| Work item |
Give again, word for word, every line below from the one that has "276C816 274 820" through the one that has "267C875 265 876", both included, and no others.
Given data section start
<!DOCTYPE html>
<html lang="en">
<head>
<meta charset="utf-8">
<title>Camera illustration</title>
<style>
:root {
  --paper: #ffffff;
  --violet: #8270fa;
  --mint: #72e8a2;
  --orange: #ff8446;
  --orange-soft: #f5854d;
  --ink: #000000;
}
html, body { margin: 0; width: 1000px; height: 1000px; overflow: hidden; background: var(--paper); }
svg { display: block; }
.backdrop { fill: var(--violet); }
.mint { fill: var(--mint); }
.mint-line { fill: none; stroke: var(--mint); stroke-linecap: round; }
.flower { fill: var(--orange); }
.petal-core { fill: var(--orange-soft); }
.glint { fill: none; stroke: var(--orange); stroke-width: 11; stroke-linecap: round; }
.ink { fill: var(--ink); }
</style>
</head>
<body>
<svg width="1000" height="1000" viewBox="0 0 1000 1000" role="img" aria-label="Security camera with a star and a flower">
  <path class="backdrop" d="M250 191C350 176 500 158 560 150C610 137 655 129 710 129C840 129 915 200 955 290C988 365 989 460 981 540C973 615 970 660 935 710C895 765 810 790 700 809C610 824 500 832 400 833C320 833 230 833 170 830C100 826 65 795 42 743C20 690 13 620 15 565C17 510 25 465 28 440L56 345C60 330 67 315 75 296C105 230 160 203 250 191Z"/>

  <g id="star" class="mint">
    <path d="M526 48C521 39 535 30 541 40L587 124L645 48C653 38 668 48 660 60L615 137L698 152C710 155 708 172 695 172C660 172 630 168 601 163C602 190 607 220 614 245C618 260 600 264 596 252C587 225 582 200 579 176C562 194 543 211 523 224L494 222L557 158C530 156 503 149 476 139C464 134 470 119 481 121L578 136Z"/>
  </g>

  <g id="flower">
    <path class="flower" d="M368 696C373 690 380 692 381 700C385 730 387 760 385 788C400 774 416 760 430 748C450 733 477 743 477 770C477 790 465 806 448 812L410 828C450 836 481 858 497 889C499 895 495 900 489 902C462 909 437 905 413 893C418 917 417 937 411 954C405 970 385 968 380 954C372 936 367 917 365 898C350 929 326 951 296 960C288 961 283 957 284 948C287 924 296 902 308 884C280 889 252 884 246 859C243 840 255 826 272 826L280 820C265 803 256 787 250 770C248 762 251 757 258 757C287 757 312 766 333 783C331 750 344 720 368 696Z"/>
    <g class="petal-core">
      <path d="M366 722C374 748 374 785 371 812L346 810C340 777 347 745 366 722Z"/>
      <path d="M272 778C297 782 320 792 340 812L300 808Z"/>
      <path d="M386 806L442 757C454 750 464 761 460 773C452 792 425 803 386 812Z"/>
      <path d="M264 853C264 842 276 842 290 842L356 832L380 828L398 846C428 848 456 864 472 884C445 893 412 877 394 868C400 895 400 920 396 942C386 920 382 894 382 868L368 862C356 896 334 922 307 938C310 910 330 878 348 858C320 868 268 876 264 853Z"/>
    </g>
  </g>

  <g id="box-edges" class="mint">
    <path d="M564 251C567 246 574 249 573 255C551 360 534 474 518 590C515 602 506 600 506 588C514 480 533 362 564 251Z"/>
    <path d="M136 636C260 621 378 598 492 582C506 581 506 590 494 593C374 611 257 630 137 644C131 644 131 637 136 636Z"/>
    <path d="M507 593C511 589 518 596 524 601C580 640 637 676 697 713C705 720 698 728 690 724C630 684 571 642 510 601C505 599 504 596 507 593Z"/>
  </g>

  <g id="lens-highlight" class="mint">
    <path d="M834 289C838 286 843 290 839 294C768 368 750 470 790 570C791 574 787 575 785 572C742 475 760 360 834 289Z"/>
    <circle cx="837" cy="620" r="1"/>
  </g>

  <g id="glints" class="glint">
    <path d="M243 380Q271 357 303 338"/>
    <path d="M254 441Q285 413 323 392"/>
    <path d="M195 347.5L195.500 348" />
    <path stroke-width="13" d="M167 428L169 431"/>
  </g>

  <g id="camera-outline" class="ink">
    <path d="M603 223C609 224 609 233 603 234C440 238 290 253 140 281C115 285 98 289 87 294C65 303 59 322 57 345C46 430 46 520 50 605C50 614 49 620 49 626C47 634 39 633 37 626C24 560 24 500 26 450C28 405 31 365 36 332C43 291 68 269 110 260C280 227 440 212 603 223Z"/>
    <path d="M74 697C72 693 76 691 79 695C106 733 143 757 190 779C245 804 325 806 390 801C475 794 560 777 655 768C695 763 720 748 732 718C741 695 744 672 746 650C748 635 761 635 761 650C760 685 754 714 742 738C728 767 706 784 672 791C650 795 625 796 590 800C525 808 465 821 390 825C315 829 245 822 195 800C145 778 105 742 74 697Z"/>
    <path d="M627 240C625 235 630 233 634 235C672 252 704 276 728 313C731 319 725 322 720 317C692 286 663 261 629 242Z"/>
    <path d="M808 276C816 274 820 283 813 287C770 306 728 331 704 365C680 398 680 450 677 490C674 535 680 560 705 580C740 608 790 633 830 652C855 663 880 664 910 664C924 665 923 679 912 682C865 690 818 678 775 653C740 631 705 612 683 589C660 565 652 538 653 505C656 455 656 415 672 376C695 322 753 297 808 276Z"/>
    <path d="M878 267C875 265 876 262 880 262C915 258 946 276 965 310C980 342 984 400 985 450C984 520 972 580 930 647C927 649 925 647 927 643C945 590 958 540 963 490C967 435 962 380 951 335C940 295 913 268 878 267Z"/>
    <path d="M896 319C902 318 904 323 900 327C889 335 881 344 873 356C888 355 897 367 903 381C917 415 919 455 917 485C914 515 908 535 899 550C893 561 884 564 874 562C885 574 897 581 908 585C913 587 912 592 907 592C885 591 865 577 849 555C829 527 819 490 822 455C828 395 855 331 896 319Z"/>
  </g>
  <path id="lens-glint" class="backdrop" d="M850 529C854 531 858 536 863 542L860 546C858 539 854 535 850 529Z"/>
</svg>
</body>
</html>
Given data section end
| Written solution |
    <path d="M808 276C816 274 820 283 813 287C770 306 728 331 704 365C680 398 680 450 677 490C674 535 680 560 705 580C740 608 790 633 830 652C855 663 880 664 910 664C924 665 923 679 912 682C865 690 818 678 775 653C740 631 705 612 683 589C660 565 652 538 653 505C656 455 656 415 672 376C695 322 753 297 808 276Z"/>
    <path d="M878 267C875 265 876 262 880 262C915 258 946 276 965 310C980 342 984 400 985 450C984 520 972 580 930 647C927 649 925 647 927 643C945 590 958 540 963 490C967 435 962 380 951 335C940 295 913 268 878 267Z"/>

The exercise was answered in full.